    While many Chinese cities, including Hangzhou, Chengdu, and Hefei, offer personal advertising services in their metro systems, Guangzhou offers more affordable prices and a convenient ordering process.

    In most cities, customers must call the metro’s advertising department and pay prices ranging from 6,500 yuan ($893) for four weeks in Hangzhou to 8,000 yuan per week in Chengdu. In contrast, Guangzhou allows individuals to order via a mini program on social app WeChat, with prices starting from 380 yuan to 999 yuan depending on broadcast time and location.

    New revenue

    On June 10, Li Linyu surprised her unsuspecting husband with a unique birthday gift: a large lightbox ad at their local Guangzhou subway station. As he descended the escalator, he was greeted with his photos and the message: “Zhun Ge, happy birthday! We’ve been through countless adventures together!”

    Three days before his birthday, Li reserved the ad space for 999 yuan. While she designed the content herself, the ad still required a rigorous review process and a statement confirming “Zhun Ge” was her husband’s nickname and authorizing the use of his photos.

    In a video recorded by Li, her husband was shocked and speechless on seeing himself in the ad, trying to hide behind the camera. Despite his initial reaction, Li said he was delighted and moved by her surprise.

    About two months prior, Wu Jialing, 33, also ordered a personal subway advertisement in Guangzhou for her husband’s birthday. “This kind of surprise is worthwhile because it’s not easy to please an inexpressive person like my husband,” Wu said.

    According to manager Li, since the service was introduced, the personal advertising orders received can be divided into four main categories: affection (birthday and anniversary celebrations), searches (for jobs or partners), flaunting (talent displays), and appreciation (such as thanking teachers).

    On the lifestyle platform Xiaohongshu, the man who put up the “Better Call Tang” ad in March wrote, “(I’ll be) hanging out for five days at Tiyu Xilu Station. It doesn’t mean anything; just my narcissism.”

    While China’s subway systems are still expanding, the occupancy rate of advertisements has been on the decline.
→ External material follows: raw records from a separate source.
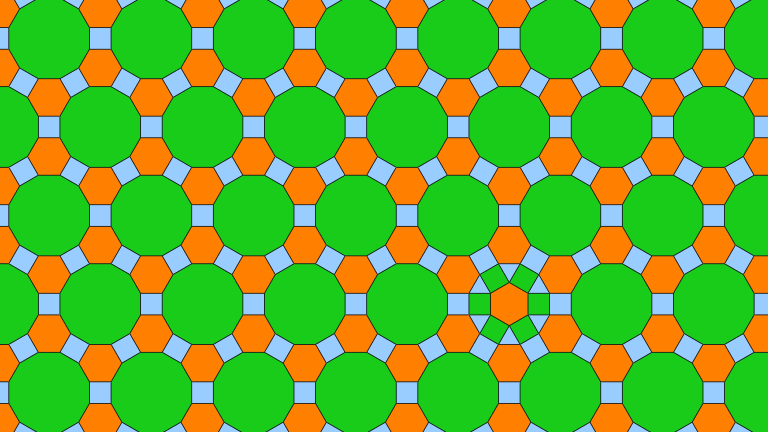
This pattern is drawn by a WebGL 2 fragment shader. Its source:

```glsl
#version 300 es
precision highp float;

#define EDGE 0.05002                    // side shared by every tile, canvas height = 1
#define LINE_WIDTH 0.0018
#define ROSETTE vec2(1.1789, 0.2961)    // centre of the one subdivided dodecagon
#define GREEN vec3(0.10, 0.80, 0.10)
#define ORANGE vec3(1.00, 0.50, 0.00)
#define BLUE vec3(0.60, 0.80, 1.00)
#define LINE_COLOR vec3(0.02)

uniform vec2 u_resolution;
out vec4 outColor;

const float PI = 3.14159;
const float ROOT3 = 1.73205;
const float SPACING = EDGE * (3.0 + ROOT3);
const float DODECAGON_APOTHEM = EDGE * (1.0 + 0.5 * ROOT3);
const float HEXAGON_APOTHEM = EDGE * 0.5 * ROOT3;

// Rotate p into the sector of n-fold symmetry centred on the x axis
vec2 foldSector(vec2 p, float n, float phase) {
    float sector = 2.0 * PI / n;
    float angle = mod(atan(p.y, p.x) - phase + 0.5 * sector, sector) - 0.5 * sector;
    return length(p) * vec2(cos(angle), sin(angle));
}

// Offset from the nearest point of the triangular lattice
vec2 latticeOffset(vec2 p) {
    vec2 period = SPACING * vec2(1.0, ROOT3);
    vec2 a = mod(p + 0.5 * period, period) - 0.5 * period;
    vec2 b = mod(p, period) - 0.5 * period;
    return dot(a, a) < dot(b, b) ? a : b;
}

float fillCoverage(float dist, float pixel) {
    return clamp(0.5 - dist / pixel, 0.0, 1.0);
}

// Overlap of one pixel with a line that may be thinner than it
float lineCoverage(float dist, float pixel) {
    float halfLine = 0.5 * LINE_WIDTH;
    float overlap = min(dist + 0.5 * pixel, halfLine) - max(dist - 0.5 * pixel, -halfLine);
    return clamp(overlap / pixel, 0.0, 1.0);
}

void main() {
    float pixel = 1.0 / u_resolution.y;
    vec2 p = gl_FragCoord.xy * pixel - ROSETTE;
    vec2 local = latticeOffset(p);

    // Dodecagons on the lattice, hexagons at the cell corners
    float dodecagon = foldSector(local, 12.0, 0.0).x - DODECAGON_APOTHEM;
    vec2 fromCorner = foldSector(local, 6.0, PI / 6.0) - vec2(SPACING / ROOT3, 0.0);
    float hexagon = foldSector(fromCorner, 6.0, 0.0).x - HEXAGON_APOTHEM;
    float lineDist = min(abs(dodecagon), abs(hexagon));
    vec3 core = GREEN;

    // Rosette: hexagon ringed by squares and triangles
    if (length(p - local) < 0.5 * SPACING) {
        vec2 f = foldSector(local, 6.0, 0.0);
        float inner = f.x - HEXAGON_APOTHEM;
        float side = abs(f.y) - 0.5 * EDGE;
        core = mix(BLUE, GREEN, fillCoverage(side, pixel));
        core = mix(core, ORANGE, fillCoverage(inner, pixel));
        if (dodecagon < 0.0) {
            float spoke = length(vec2(min(inner, 0.0), side));
            lineDist = min(lineDist, min(abs(inner), spoke));
        }
    }

    // Squares are the ground left between the other tiles
    vec3 color = mix(BLUE, ORANGE, fillCoverage(hexagon, pixel));
    color = mix(color, core, fillCoverage(dodecagon, pixel));
    color = mix(color, LINE_COLOR, lineCoverage(lineDist, pixel));
    outColor = vec4(color, 1.0);
}
```
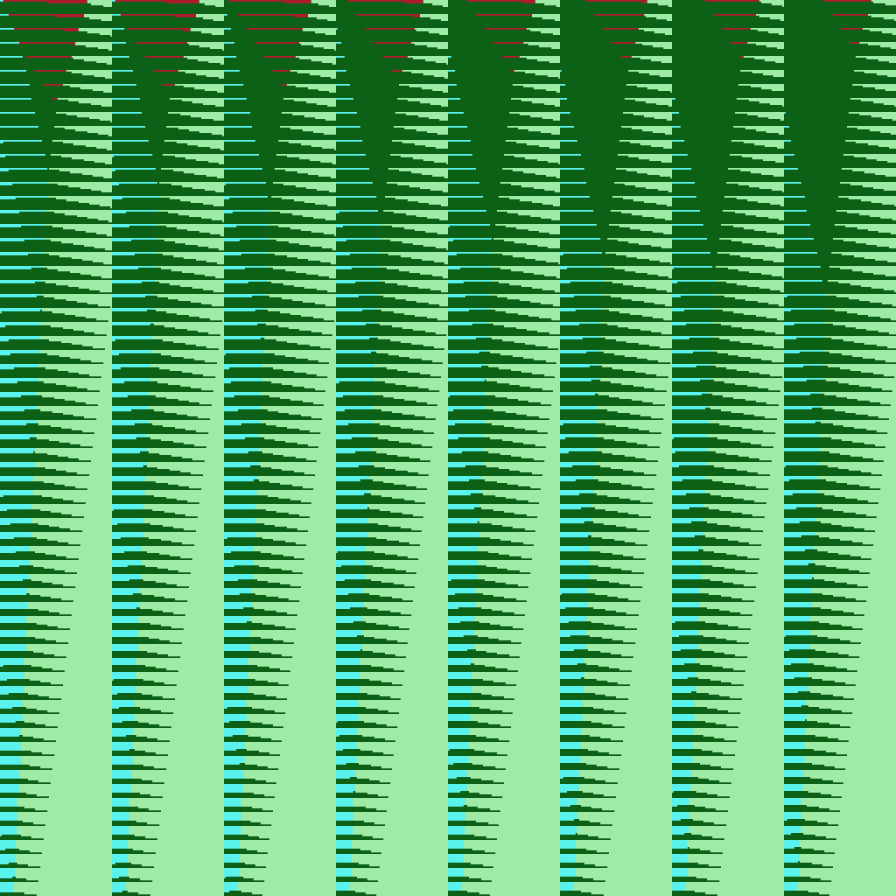
A Shadertoy shader for this pattern:

```glsl
const float COLUMNS = 8.0;   // repeats across
const float ROWS = 64.0;     // repeats down
const float STEPS_X = 64.0;  // stair steps across one repeat
const float STEPS_Y = 8.0;   // stair steps down one repeat
const int SAMPLES = 3;       // antialiasing samples per axis

const vec3 DARK_GREEN = vec3(0.05, 0.38, 0.09);
const vec3 PALE_GREEN = vec3(0.62, 0.92, 0.65);
const vec3 CYAN = vec3(0.35, 0.95, 0.93);
const vec3 RED = vec3(0.68, 0.11, 0.18);

// Height planes: weights of (across the repeat, down the canvas, constant)
const vec3 PALE_PLANE = vec3(1.266, 1.266, -0.785);
const vec3 CYAN_PLANE = vec3(-0.36, 0.65, 0.03);
const vec3 RED_PLANE = vec3(0.25, -1.25, 0.02);

// Flat colour at a point of the canvas, with y measured down from the top
vec3 toothColor(vec2 p) {
    vec2 grid = p * vec2(COLUMNS, ROWS);
    vec2 cell = floor(grid);
    vec2 stair = floor(fract(grid) * vec2(STEPS_X, STEPS_Y));

    // Each column shifts the teeth by a fraction of one stair step
    float depth = (stair.y * COLUMNS + cell.x) / (STEPS_Y * COLUMNS - 1.0);
    vec3 place = vec3(stair.x / (STEPS_X - 1.0), cell.y / (ROWS - 1.0), 1.0);

    // The highest plane wins; dark green lies at the current depth
    float highest = depth;
    vec3 color = DARK_GREEN;
    float pale = dot(PALE_PLANE, place);
    if (pale > highest) { highest = pale; color = PALE_GREEN; }
    float cyan = dot(CYAN_PLANE, place);
    if (cyan > highest) { highest = cyan; color = CYAN; }
    float red = dot(RED_PLANE, place);
    if (red > highest) { color = RED; }
    return color;
}

void mainImage(out vec4 fragColor, in vec2 fragCoord) {
    // Average a small grid of samples inside the pixel
    vec3 sum = vec3(0.0);
    for (int j = 0; j < SAMPLES; j++) {
        for (int i = 0; i < SAMPLES; i++) {
            vec2 offset = (vec2(i, j) + 0.5) / float(SAMPLES) - 0.5;
            vec2 p = (fragCoord + offset) / iResolution.xy;
            sum += toothColor(vec2(p.x, 1.0 - p.y));
        }
    }
    fragColor = vec4(sum / float(SAMPLES * SAMPLES), 1.0);
}
```
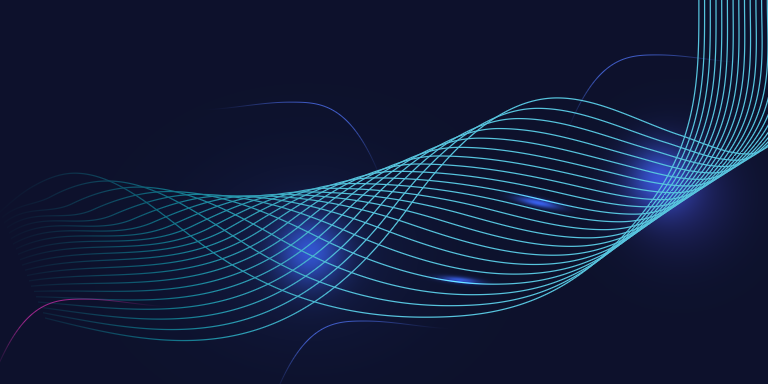
Write a Shadertoy shader that draws this background.

```glsl
// Twisting ribbon of fine cyan lines with soft blue glows and thin accent arcs on navy.

const int LINES = 21;
const int KEYS = 7;
const float LINE_HALF_WIDTH = 0.0016;
const float ARC_HALF_WIDTH = 0.0013;

const vec3 NAVY = vec3(0.050, 0.068, 0.172);
const vec3 TEAL = vec3(0.06, 0.50, 0.58);
const vec3 CYAN = vec3(0.34, 0.77, 0.87);
const vec3 BLUE = vec3(0.20, 0.36, 0.88);
const vec3 VIOLET = vec3(0.25, 0.24, 0.72);
const vec3 ARC_BLUE = vec3(0.25, 0.36, 0.78);
const vec3 MAGENTA = vec3(0.62, 0.15, 0.55);

// Curve keys as (x, y, slope), in units of the canvas height.
const vec3 FIRST[KEYS] = vec3[KEYS](
    vec3(0.000, 0.448, 0.90), vec3(0.078, 0.510, 0.60), vec3(0.195, 0.549, 0.0),
    vec3(0.521, 0.367, -0.75), vec3(1.107, 0.174, 0.0), vec3(1.693, 0.471, 1.35),
    vec3(1.820, 1.000, 0.0));
const vec3 LAST[KEYS] = vec3[KEYS](
    vec3(0.117, 0.172, -0.25), vec3(1.068, 0.466, 1.40), vec3(1.451, 0.745, 0.0),
    vec3(1.771, 0.648, -0.33), vec3(1.948, 0.599, 0.0), vec3(2.057, 0.674, 1.20),
    vec3(2.117, 1.000, 0.0));
// Bend of the keys between the first and the last curve.
const vec3 BOW[KEYS] = vec3[KEYS](
    vec3(0.0), vec3(0.026, -0.080, -0.43), vec3(0.091, -0.125, 0.0),
    vec3(0.180, -0.036, 0.30), vec3(0.086, 0.036, 0.0), vec3(0.0), vec3(0.0));

vec3 ribbonKey(int k, float s) {
    float bend = 4.0 * s * (1.0 - s) * (1.3 - 0.6 * s);
    return mix(FIRST[k], LAST[k], s) + BOW[k] * bend;
}

// Cubic through two keys: returns value and derivative.
vec2 hermite(float x, vec3 a, vec3 b) {
    float h = b.x - a.x, u = (x - a.x) / h, rise = b.y - a.y;
    float c1 = a.z * h;
    float c2 = 3.0 * rise - (2.0 * a.z + b.z) * h;
    float c3 = (a.z + b.z) * h - 2.0 * rise;
    return vec2(a.y + u * (c1 + u * (c2 + u * c3)),
                (c1 + u * (2.0 * c2 + 3.0 * u * c3)) / h);
}

float curveDistance(float v, vec2 curve) {
    return abs(v - curve.x) / sqrt(1.0 + curve.y * curve.y);
}

float stroke(float dist, float halfWidth) {
    float pixel = 1.0 / iResolution.y;
    return clamp((halfWidth - dist) / pixel + 0.5, 0.0, 1.0);
}

float ribbonLineDistance(vec2 p, float s) {
    float dist = 1.0;
    vec3 a = ribbonKey(0, s);
    for (int k = 1; k < KEYS - 1; k++) {
        vec3 b = ribbonKey(k, s);
        if (p.x >= a.x && p.x < b.x)
            dist = min(dist, curveDistance(p.y, hermite(p.x, a, b)));
        a = b;
    }
    // The final rise is steep, so it runs as x over y.
    if (p.y >= a.y) {
        vec3 top = ribbonKey(KEYS - 1, s);
        vec2 rise = hermite(p.y, vec3(a.yx, 1.0 / a.z), vec3(top.yx, 0.0));
        dist = min(dist, curveDistance(p.x, rise));
    }
    return dist;
}

// Thin arc: a cubic drop on one side of the crest, a gentle tail on the other.
float accentArc(vec2 p, vec2 crest, float side) {
    vec2 q = (p - crest) * vec2(side, 1.0);
    float drop = max(-q.x, 0.0);
    vec2 curve = vec2(-15.0 * drop * drop * drop - 0.02 * smoothstep(0.0, 0.24, q.x),
                      45.0 * drop * drop);
    float fade = smoothstep(-0.25, -0.14, q.x) * (1.0 - smoothstep(-0.08, 0.23, q.x));
    return fade * stroke(curveDistance(q.y, curve), ARC_HALF_WIDTH);
}

float glow(vec2 p, vec2 center, vec2 radius, float slope) {
    vec2 q = p - center;
    q.y -= slope * q.x;
    q /= radius;
    return exp(-dot(q, q));
}

void mainImage(out vec4 fragColor, in vec2 fragCoord) {
    vec2 p = fragCoord / iResolution.y;

    // Glows behind the ribbon
    vec3 color = NAVY;
    color += BLUE * 0.10 * glow(p, vec2(0.80, 0.34), vec2(0.28, 0.22), 0.0);
    color += BLUE * 0.62 * glow(p, vec2(0.807, 0.345), vec2(0.088), 0.0);
    color += BLUE * 0.55 * glow(p, vec2(1.715, 0.535), vec2(0.085), 0.0);
    color += VIOLET * 0.30 * glow(p, vec2(1.77, 0.49), vec2(0.14), 0.0);

    // Accent arcs
    color = mix(color, ARC_BLUE, accentArc(p, vec2(0.755, 0.734), -1.0));
    color = mix(color, ARC_BLUE, accentArc(p, vec2(1.714, 0.857), 1.0));
    color = mix(color, ARC_BLUE, accentArc(p, vec2(0.951, 0.164), 1.0));

    // Ribbon lines, fading out to the left
    float gaps = 1.0;
    for (int i = 0; i < LINES; i++) {
        float s = float(i) / float(LINES - 1);
        gaps *= 1.0 - stroke(ribbonLineDistance(p, s), LINE_HALF_WIDTH);
    }
    vec3 lineColor = mix(TEAL, CYAN, smoothstep(0.35, 1.0, p.x));
    color = mix(color, lineColor, (1.0 - gaps) * smoothstep(-0.05, 0.62, p.x));
    color = mix(color, MAGENTA, accentArc(p, vec2(0.221, 0.221), 1.0));

    // Small flares on the lines
    color += BLUE * 0.85 * glow(p, vec2(1.401, 0.472), vec2(0.055, 0.010), -0.20);
    color += BLUE * 0.75 * glow(p, vec2(1.198, 0.271), vec2(0.050, 0.008), -0.10);

    fragColor = vec4(color, 1.0);
}
```
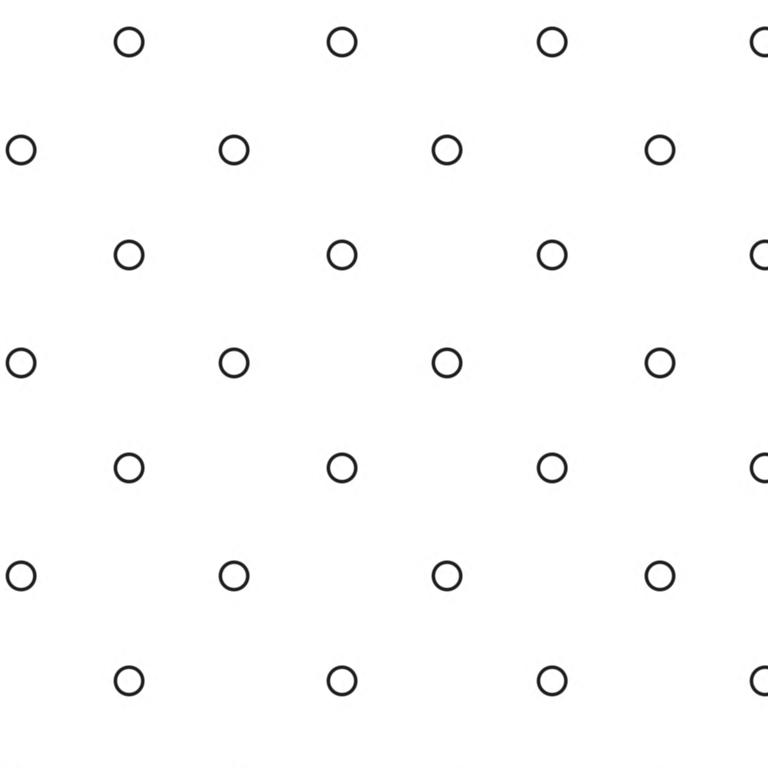
This pattern is drawn by a Shadertoy shader. Its source:

```glsl
// Staggered rows of small dark rings on a white ground.

// Distance to the centre of the nearest ring in a square lattice;
// columns from the third onward are shifted sideways by nudge.
float latticeDistance(vec2 p, vec2 origin, float nudge) {
    const float period = 0.2773;
    vec2 cell = round((p - origin) / period);
    vec2 centre = origin + cell * period;
    centre.x += nudge * step(1.5, cell.x);
    return length(p - centre);
}

// Faint mottling from layered sines, roughly -1 to 1
float mottle(vec2 p) {
    float a = sin(p.x * 310.0 + 2.0 * sin(p.y * 97.0));
    float b = sin(p.y * 270.0 + 2.0 * sin(p.x * 113.0));
    return a * b;
}

void mainImage(out vec4 fragColor, in vec2 fragCoord) {
    vec2 p = fragCoord / iResolution.xy;

    // Two interleaved lattices form the staggered rows
    float toCentre = min(latticeDistance(p, vec2(0.1681, 0.1134), -0.0037),
                         latticeDistance(p, vec2(0.0275, 0.2501), 0.0));

    // Ring outline with a slightly soft edge
    float toLine = abs(toCentre - 0.0178);
    float soft = max(0.0015, 0.7 / iResolution.y);
    float ink = 1.0 - smoothstep(0.00225 - soft, 0.00225 + soft, toLine);

    // White ground, barely mottled close to the rings
    float halo = 1.0 - smoothstep(0.02, 0.055, toCentre);
    vec3 ground = vec3(1.0 - 0.012 * halo * max(mottle(p), 0.0));

    fragColor = vec4(mix(ground, vec3(0.11), ink), 1.0);
}
```
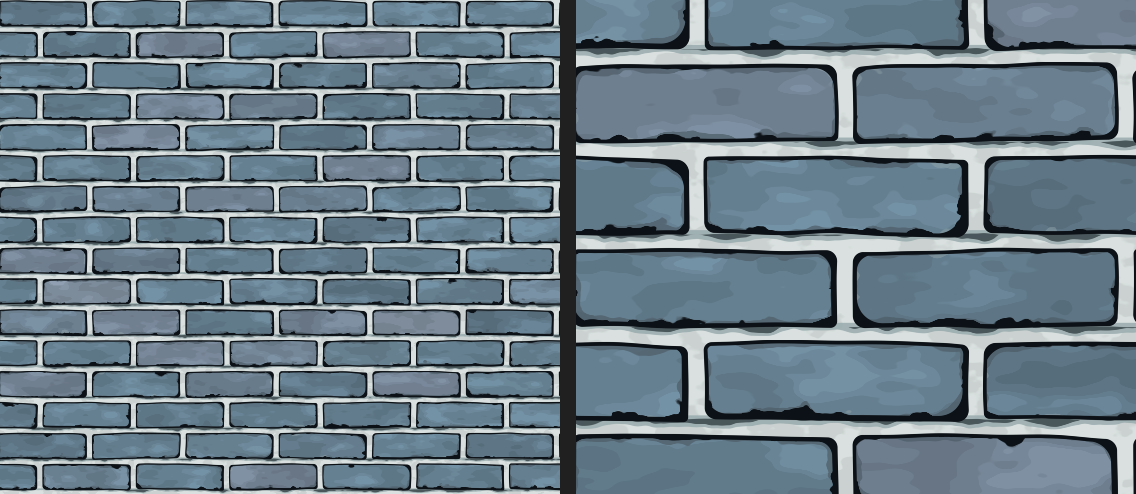
Left, the full canvas; right, a detail of the centre.
This texture is drawn by a Shadertoy shader. Its source:

```glsl
// Blue-grey brick wall in running bond with pale mortar and inky outlines.
// Each brick is a rounded box inside another; the uneven gap between them is
// the outline. Hashes and value noise vary tone, corners, chips and smudges.

const vec2  GRID        = vec2(6.0, 16.0);   // bricks across, rows up
const vec2  ROW_SHIFT   = vec2(0.43, 0.961); // joint position, even and odd rows
const float BRICK_MID   = 0.557;             // brick centre, in row heights
const float BRICK_HALF  = 0.425;             // half brick height, in row heights
const float JOINT_HALF  = 0.083;             // half upright joint, in row heights
const float LINE        = 0.040;             // thinnest outline
const float TILT        = 0.018;             // slope of the long edges
const float WOBBLE      = 0.035;             // waviness of the edges
const float CHIP_CHANCE = 0.28;

const vec3 SLATE  = vec3(0.395, 0.500, 0.565);
const vec3 DUSK   = vec3(0.350, 0.440, 0.500);
const vec3 MAUVE  = vec3(0.445, 0.500, 0.565);
const vec3 PALE   = vec3(0.520, 0.565, 0.625);
const vec3 SHADE  = vec3(0.300, 0.360, 0.400);
const vec3 INK    = vec3(0.045, 0.065, 0.085);
const vec3 SOOT   = vec3(0.170, 0.220, 0.240);
const vec3 MORTAR = vec3(0.850, 0.880, 0.875);
const vec3 SMUDGE = vec3(0.600, 0.670, 0.680);

float hash(vec2 p) {
    vec3 a = fract(p.xyx * 0.1031);
    a += dot(a, a.yzx + 33.33);
    return fract((a.x + a.y) * a.z);
}

float noise(vec2 p) {
    vec2 i = floor(p), f = fract(p);
    f = f * f * (3.0 - 2.0 * f);
    vec2 e = vec2(0.0, 1.0);
    return mix(mix(hash(i), hash(i + e.yx), f.x),
               mix(hash(i + e.xy), hash(i + e.yy), f.x), f.y);
}

float fbm(vec2 p) {
    return 0.6 * noise(p) + 0.28 * noise(p * 2.1 + 7.3) + 0.12 * noise(p * 4.3 + 19.1);
}

float roundBox(vec2 p, vec2 halfSize, float r) {
    vec2 d = abs(p) - halfSize + r;
    return length(max(d, 0.0)) + min(max(d.x, d.y), 0.0) - r;
}

// Coverage of the region where d is negative
float fill(float d, float aa) {
    return smoothstep(0.6 * aa, -0.6 * aa, d);
}

vec3 brickTone(vec2 id) {
    float pick = hash(id + 61.0);
    vec3 tone = mix(SLATE, DUSK, 0.75 * smoothstep(0.60, 1.0, pick));
    tone = mix(tone, MAUVE, smoothstep(0.65, 0.95, hash(id + 83.0)));
    return mix(tone, PALE, 0.8 * step(0.975, hash(id + 97.0)));
}

// Flat-edged lighter and darker patches on a brick face
vec3 brickFace(vec2 q, vec2 id, float inner, float aa) {
    vec2 seed = 40.0 * vec2(hash(id + 3.0), hash(id + 5.0));
    float patches = fbm(q * vec2(1.2, 2.8) + seed);
    float soft = 0.6 * aa;
    vec3 c = brickTone(id);
    c *= 1.0 + 0.07 * smoothstep(-soft, soft, patches - 0.59);
    c *= 1.0 + 0.07 * smoothstep(-soft, soft, patches - 0.69);
    c *= 1.0 - 0.07 * smoothstep(-soft, soft, 0.36 - patches);
    // Worn rim, in places dark and in places dusty
    float rim = fbm(q * vec2(2.3, 4.0) + seed.yx);
    c = mix(c, SHADE, 0.7 * fill(-inner - 0.20 * (rim - 0.42), aa));
    return mix(c, SMUDGE, 0.4 * fill(-inner - 0.45 * (0.30 - rim), aa));
}

void mainImage(out vec4 fragColor, in vec2 fragCoord) {
    vec2 p = fragCoord / iResolution.xy * GRID;
    float aa = GRID.y / iResolution.y;
    float aspect = iResolution.x / iResolution.y * GRID.y / GRID.x;

    // Running bond: brick id and position within it, in row heights
    float row = floor(p.y);
    float x = p.x - (mod(row, 2.0) < 0.5 ? ROW_SHIFT.x : ROW_SHIFT.y);
    vec2 id = vec2(floor(x), row) + 20.0;
    vec2 q = vec2((fract(x) - 0.5) * aspect, fract(p.y) - BRICK_MID);
    vec2 wall = vec2(p.x * aspect, p.y);
    vec2 halfSize = vec2(0.5 * aspect - JOINT_HALF, BRICK_HALF);

    // Hand-drawn edges: tilt, drooping ends and wobble
    vec2 rnd = vec2(hash(id + 11.0), hash(id + 23.0)) - 0.5;
    vec2 w = q + WOBBLE * (vec2(noise(wall * 1.7), noise(wall * 1.7 + 31.0)) - 0.5);
    w.y += 2.0 * TILT * rnd.x * q.x + 0.012 * q.x * q.x * step(0.0, q.y);
    float corner = hash(id * 3.0 + sign(q) + 47.0);
    float outer = roundBox(w, halfSize, 0.05 + 0.09 * corner);
    float inner = roundBox(w + vec2(0.012, -0.006) + 0.035 * rnd, halfSize - LINE,
                           0.07 + 0.22 * corner * corner);
    float ragged = fbm(wall * vec2(4.0, 6.0));
    inner += 0.07 * max(ragged - 0.55, 0.0) * (q.y < 0.0 ? 4.0 : 1.5);

    // Dark chips bitten from the top or bottom edge of some bricks
    vec2 chipAt = vec2(2.4 * rnd.y, rnd.x > 0.0 ? 0.39 : -0.40);
    float chip = length((q - chipAt) * vec2(0.6, 1.0)) - 0.20 * ragged;
    if (hash(id + 71.0) < CHIP_CHANCE) inner = max(inner, -chip);
    inner = max(inner, outer + LINE);

    // Mortar, with a ragged grey shadow below each row
    float below = fract(p.y) - BRICK_MID + BRICK_HALF;
    float drip = fbm(wall * vec2(2.6, 1.5) + 13.0);
    float band = max(-below - 0.15 * (drip - 0.12), below - 0.05);
    vec3 color = mix(MORTAR, MORTAR * 0.93, smoothstep(0.5, 0.6, ragged));
    color = mix(color, SMUDGE, 0.85 * fill(band, aa));
    color = mix(color, SOOT, 0.75 * fill(band + 0.06 * (1.3 - drip), aa));

    color = mix(color, INK, fill(outer, aa));
    color = mix(color, brickFace(q, id, inner, aa), fill(inner, aa));
    fragColor = vec4(color, 1.0);
}
```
According to data from the China Outdoor Data Corporation, more than half of the advertising spaces on subway print media across the country were vacant in 2023.

    In Guangzhou, advertising revenue in the metro over the past three years decreased from 640 million yuan in 2021 to 336 million yuan in 2023, according to official reports.

    Huang Shengmin, a professor at the Communication University of China, told China Newsweek that to address the issue, subway media resources need to be opened up and advertisers of all sizes mobilized.

    “There is actually a lot of suitable advertising space on subway lines, but it’s not utilized sufficiently,” said Huang. “If they only limit to large-scale enterprise clients, there will be a relative scarcity of advertiser resources.”

    For the Guangzhou Metro, personal ad revenue is relatively small compared to brand placements. While individuals are charged about 666 yuan for five days, brand placements cost significantly more, with prices rising to 48,000 yuan for 28 days. Despite this disparity, the new personalized advertising service has introduced a fresh revenue stream and enriched subway ad content.

    “It seems that Guangzhou Metro is allowing individuals to purchase advertising space for just over 100 yuan per day. But in fact, it is Guangzhou Metro that is buying ‘content’ from individuals to enhance their advertising’s overall effectiveness,” Liu Run, a business consulting advisor, wrote in an article after talking with the company about the practice.

    Additional reporting: Li Dongxu

    (Header image: Tang’s ad in Guangzhou, Guangdong province, March 2024. From @俏佳人XXX on Xiaohongshu)